The last war between two brother towns; Ihiagwa and Nekede
Nobody in Ihiagwa needs to be told that we have a neighbour known as Nekede. Just as I am sure that she is our immediate neighbour on the north so also am I sure that sometime in history, this town (Nekede) and our Ihiagwa were at logger-heads. The bone of contention is what I cannot really put a finger on. But it came to pass that this stalemate culminated into wars that ran in concatenation. This story is about one of these wars. I have chosen this particular war for no other reason than the fact that it was the toughest of them all. The war that ended all wars and took place the olden days.
On this occasion the native doctor bustled. All the warriors were gathered in group each with his gun and ammunition to match. The native doctor went about his preparations as if the warriors did not exist. New concoctions were mixed; Herbs, root and tree barks exchanged hands as the doctor recited several incarnations apparently oblivious of the serene atmosphere around him. To the seasoned warriors, this was just one of the preparations before a war. They had seen many of its kind and hoped to see more. To the younger warriors with nothing to boast about but their bravery which earned them a place in the army of soldiers this was a novel experience. The old men of the town watched nostalgically as every movement by the warriors shot rays of light reflected by their glittering matchets in all directions.
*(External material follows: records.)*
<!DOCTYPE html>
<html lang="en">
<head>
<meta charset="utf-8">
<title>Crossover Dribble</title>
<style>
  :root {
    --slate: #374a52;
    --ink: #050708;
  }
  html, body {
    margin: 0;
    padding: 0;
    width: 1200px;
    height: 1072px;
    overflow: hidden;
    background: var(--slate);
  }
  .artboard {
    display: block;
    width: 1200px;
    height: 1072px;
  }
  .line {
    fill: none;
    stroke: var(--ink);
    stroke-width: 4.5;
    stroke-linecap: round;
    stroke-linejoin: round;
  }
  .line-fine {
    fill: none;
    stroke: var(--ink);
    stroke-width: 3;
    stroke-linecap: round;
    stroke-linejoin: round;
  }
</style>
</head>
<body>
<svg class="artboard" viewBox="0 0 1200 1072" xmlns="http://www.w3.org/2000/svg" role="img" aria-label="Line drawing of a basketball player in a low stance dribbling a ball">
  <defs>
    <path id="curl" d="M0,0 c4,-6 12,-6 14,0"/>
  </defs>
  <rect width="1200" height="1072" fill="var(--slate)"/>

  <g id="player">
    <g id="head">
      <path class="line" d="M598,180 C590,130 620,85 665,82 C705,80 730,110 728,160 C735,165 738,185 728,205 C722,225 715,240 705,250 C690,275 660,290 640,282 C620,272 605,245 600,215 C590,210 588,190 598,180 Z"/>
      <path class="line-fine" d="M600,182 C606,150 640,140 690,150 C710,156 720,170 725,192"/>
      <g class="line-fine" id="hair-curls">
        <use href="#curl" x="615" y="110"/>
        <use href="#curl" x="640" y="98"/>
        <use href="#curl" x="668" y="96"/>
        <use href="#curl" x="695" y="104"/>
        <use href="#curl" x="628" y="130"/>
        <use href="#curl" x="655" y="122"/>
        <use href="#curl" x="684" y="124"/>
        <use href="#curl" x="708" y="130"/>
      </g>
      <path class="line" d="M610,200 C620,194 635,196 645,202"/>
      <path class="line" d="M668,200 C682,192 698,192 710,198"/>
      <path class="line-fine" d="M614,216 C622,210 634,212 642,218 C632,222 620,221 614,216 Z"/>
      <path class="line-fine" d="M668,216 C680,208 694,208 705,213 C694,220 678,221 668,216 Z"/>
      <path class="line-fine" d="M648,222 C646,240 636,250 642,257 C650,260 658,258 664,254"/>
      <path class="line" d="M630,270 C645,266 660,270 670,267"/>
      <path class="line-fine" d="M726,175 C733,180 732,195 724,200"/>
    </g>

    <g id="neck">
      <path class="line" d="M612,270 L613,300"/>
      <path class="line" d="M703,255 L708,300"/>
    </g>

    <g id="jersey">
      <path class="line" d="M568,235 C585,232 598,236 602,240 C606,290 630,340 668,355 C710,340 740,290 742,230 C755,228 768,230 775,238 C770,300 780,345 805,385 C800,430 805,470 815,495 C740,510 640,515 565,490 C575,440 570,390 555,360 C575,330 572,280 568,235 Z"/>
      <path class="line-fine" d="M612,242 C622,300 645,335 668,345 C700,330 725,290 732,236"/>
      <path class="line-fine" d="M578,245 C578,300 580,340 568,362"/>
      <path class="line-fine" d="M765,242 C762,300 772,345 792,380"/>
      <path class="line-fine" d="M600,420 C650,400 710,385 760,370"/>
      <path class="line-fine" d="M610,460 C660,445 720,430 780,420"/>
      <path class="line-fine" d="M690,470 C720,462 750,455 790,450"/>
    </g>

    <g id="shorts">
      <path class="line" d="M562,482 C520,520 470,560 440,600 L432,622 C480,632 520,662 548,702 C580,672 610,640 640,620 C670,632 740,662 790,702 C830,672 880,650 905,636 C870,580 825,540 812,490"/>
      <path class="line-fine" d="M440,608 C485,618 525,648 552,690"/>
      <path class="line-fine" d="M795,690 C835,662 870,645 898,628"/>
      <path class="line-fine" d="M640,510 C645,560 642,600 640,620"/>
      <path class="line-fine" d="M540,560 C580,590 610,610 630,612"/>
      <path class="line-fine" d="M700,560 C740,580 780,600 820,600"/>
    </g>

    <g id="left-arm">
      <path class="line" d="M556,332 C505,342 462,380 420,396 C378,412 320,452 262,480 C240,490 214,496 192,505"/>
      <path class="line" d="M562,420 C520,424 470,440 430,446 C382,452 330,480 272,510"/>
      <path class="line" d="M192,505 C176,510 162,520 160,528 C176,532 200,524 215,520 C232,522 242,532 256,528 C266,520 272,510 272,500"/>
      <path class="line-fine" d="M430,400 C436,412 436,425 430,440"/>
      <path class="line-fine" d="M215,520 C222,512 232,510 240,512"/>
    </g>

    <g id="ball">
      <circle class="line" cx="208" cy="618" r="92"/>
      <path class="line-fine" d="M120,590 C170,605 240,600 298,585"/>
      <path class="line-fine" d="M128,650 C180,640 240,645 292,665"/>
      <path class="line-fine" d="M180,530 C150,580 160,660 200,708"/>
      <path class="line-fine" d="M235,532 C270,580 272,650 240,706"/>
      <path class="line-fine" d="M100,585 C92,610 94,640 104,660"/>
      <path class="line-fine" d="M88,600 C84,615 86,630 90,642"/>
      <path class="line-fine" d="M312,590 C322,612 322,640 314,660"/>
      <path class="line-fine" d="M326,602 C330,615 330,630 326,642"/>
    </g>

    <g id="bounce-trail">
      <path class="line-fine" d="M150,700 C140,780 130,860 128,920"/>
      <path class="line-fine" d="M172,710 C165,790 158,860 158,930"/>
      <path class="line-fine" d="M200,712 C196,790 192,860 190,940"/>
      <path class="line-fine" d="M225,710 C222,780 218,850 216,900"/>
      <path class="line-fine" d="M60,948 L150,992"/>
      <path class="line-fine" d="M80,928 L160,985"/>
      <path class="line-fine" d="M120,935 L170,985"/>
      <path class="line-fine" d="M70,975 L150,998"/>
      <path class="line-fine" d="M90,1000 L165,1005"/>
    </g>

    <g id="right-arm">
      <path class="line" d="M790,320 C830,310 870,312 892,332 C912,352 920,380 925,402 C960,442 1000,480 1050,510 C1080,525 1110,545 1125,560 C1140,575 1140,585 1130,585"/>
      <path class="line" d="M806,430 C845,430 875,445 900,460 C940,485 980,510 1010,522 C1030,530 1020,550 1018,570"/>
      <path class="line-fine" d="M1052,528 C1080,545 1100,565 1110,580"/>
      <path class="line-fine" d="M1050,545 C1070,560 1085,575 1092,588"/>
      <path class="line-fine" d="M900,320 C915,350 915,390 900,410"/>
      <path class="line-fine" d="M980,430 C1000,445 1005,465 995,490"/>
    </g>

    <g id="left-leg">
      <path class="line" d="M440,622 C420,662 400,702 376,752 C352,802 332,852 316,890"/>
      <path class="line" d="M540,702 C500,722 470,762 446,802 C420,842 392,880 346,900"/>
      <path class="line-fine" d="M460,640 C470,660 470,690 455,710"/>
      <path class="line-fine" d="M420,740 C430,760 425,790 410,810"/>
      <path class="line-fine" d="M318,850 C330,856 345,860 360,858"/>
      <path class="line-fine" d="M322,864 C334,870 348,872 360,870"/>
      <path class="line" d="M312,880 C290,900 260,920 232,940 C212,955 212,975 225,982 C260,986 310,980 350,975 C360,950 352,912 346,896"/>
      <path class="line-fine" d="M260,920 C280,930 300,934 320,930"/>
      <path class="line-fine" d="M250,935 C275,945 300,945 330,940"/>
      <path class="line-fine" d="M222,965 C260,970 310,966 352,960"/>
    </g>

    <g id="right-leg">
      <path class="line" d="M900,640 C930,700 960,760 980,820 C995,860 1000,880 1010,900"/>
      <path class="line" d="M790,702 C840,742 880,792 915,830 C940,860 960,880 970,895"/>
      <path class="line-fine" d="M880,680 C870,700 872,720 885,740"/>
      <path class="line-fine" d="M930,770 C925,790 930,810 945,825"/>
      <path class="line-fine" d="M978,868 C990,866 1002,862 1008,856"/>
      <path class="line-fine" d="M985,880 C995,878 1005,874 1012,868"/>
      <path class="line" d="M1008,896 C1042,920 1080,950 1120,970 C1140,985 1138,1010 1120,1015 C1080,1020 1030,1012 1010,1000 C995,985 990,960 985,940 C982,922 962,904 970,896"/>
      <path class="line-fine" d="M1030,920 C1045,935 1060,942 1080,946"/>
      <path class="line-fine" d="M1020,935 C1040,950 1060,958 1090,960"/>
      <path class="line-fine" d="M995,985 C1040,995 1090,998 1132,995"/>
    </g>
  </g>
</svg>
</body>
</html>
The scene was reminiscent of a military parade. The occasion called for more than a military parade for Ihiagwa was preparing to select her soldiers for war against Nekede. As the native doctor finished his preparations, he got started on the task of the day – The selection. The process of selection was seemingly a simple one. The native doctor kept a rope or stick on the ground over which each and everyone of the warriors must jump before he could be deemed eligible to feature or participate in the war. The warriors who due to inadequate preparations for the war or other reasons couldn’t jump over the rope/stick were not allowed to take part in the war.
In this way, the selection exercise went on. The soldiers in high spirits with amulets and tied to their hands and waist began to cross the rope. Some who could not jump over the rope were laid off while those that jumped over got fully prepared for the war. This was the situation of things when it got to the war leader’s turn to jump the rope.
The war leader (call him general or whatever you like), a warrior from Umuokoma clan, was a giant of a man whose body was a sea of bulging muscles. He had never missed any war and was reputed to have brought home many prisoners. As he strolled towards the rope every spectator and even the native doctor at that was sure that he would cross the rope. But fate had a surprise package in store for the people of Ihiagwa. When the brave warrior got to the rope, he was inauspiciously rejected. This new development did not in any bit help the spirit of the soldiers. Nobody at that time knew why the “General” was laid off but the native doctor advised him not to participate in that particular war. So the other warriors went to war without the ´General`.
The “General” retired to his house to wait for news about the war. After waiting for sometime, he paced up and down his sitting room, went into the inner room where he got dressed for war, collected his gun and matchet and taking the short route behind his house, left for the war front – against the native doctors advice and violating the law guiding the selection of warriors. he was received at the war front with mixed feelings. They were surprised at seeing him in their midst after his rejection by the selection charm but were also happy that he was with them. Their happiness was short-lived, for the “General” was shot down not long after his arrival. His death changed the course of the war. A new tempo was reached as each side fought to take the giant’s dead body home. Corpse littered around the area where his body lay and the war raged on till eventually the Ihiagwa warriors gallantly brought the corpse home.
The death of the brave giant was a big blow not only to Ihiagwa but also to Nekede for his bravery was enviable. The two towns had seen many warriors but he was acknowledged the toughest of them all. The people of our town Ihiagwa did not want to take the “General’s” death at its face value so the elders and the native doctors got together to find out why the “General” went to war after he had been rejected by the selection charm. Their findings revealed that the “General” wife had given rein to her natural avarice, bad manners and disgusting selfishness by refusing to give her husband food.
After this a truce was called and the belligerent towns settled their differences – Shall say, for good.